===== Excerpted data

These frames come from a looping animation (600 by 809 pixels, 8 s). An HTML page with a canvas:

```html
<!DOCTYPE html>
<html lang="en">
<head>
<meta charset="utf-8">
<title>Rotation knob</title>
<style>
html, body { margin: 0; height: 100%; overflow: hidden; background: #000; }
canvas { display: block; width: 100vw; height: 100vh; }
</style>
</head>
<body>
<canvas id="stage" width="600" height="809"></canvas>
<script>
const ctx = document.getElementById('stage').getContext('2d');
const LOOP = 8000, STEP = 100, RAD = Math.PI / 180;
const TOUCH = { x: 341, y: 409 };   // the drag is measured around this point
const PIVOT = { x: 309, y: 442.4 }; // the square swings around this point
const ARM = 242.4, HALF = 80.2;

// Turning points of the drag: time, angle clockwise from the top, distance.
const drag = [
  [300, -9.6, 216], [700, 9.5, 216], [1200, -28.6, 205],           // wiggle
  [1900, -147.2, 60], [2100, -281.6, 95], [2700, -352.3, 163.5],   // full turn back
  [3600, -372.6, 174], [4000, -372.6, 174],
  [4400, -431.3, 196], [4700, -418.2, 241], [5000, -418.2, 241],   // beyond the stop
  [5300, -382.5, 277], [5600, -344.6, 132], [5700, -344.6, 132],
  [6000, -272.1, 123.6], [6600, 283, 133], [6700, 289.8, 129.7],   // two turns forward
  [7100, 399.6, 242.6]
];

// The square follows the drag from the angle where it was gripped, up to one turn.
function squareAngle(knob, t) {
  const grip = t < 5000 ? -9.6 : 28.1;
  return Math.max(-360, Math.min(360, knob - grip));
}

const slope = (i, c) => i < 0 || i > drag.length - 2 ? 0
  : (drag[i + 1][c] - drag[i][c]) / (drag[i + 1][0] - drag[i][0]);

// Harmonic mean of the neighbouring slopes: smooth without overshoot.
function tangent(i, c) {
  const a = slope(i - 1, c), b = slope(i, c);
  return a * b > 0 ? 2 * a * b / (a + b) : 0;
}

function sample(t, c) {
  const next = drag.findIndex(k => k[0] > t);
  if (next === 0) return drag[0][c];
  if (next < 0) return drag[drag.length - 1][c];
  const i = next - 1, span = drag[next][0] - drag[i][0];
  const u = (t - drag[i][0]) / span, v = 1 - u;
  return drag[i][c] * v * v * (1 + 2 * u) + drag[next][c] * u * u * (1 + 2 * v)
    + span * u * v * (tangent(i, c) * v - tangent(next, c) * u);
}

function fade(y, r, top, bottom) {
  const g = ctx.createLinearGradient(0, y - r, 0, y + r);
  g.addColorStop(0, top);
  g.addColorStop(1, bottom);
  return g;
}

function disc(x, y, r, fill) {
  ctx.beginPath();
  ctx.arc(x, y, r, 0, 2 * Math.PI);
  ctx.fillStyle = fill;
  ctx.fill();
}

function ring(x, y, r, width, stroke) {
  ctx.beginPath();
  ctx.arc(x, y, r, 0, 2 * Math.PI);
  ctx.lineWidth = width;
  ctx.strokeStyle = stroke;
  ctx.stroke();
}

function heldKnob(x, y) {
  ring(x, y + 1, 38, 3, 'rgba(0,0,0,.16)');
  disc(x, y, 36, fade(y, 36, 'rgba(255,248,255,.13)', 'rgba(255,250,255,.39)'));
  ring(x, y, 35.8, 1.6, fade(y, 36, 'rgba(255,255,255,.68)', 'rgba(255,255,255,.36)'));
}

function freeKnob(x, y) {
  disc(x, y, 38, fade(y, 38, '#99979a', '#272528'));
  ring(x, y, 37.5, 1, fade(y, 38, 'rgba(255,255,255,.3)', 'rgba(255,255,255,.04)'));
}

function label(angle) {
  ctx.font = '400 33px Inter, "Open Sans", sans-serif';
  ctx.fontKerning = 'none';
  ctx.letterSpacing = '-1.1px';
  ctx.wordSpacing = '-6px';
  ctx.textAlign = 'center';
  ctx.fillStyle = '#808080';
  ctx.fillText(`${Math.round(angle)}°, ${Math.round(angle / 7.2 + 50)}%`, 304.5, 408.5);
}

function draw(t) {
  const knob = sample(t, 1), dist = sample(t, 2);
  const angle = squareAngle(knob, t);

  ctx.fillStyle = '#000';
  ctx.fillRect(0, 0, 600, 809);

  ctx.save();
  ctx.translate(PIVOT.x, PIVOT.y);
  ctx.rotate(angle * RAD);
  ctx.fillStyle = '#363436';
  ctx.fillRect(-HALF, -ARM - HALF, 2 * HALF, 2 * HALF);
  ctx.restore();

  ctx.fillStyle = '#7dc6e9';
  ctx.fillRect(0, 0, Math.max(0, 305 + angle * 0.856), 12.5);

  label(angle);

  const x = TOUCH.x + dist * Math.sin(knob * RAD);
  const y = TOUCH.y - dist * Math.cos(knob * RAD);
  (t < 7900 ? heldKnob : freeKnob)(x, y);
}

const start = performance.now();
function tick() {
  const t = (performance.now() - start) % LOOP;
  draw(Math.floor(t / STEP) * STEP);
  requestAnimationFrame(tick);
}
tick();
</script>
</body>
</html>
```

==========

Exercise prompt
Your task is to copy every line of the entries that contains the string "fillStyle".

Problem solution
  ctx.fillStyle = fill;
  ctx.fillStyle = '#808080';
  ctx.fillStyle = '#000';
  ctx.fillStyle = '#363436';
  ctx.fillStyle = '#7dc6e9';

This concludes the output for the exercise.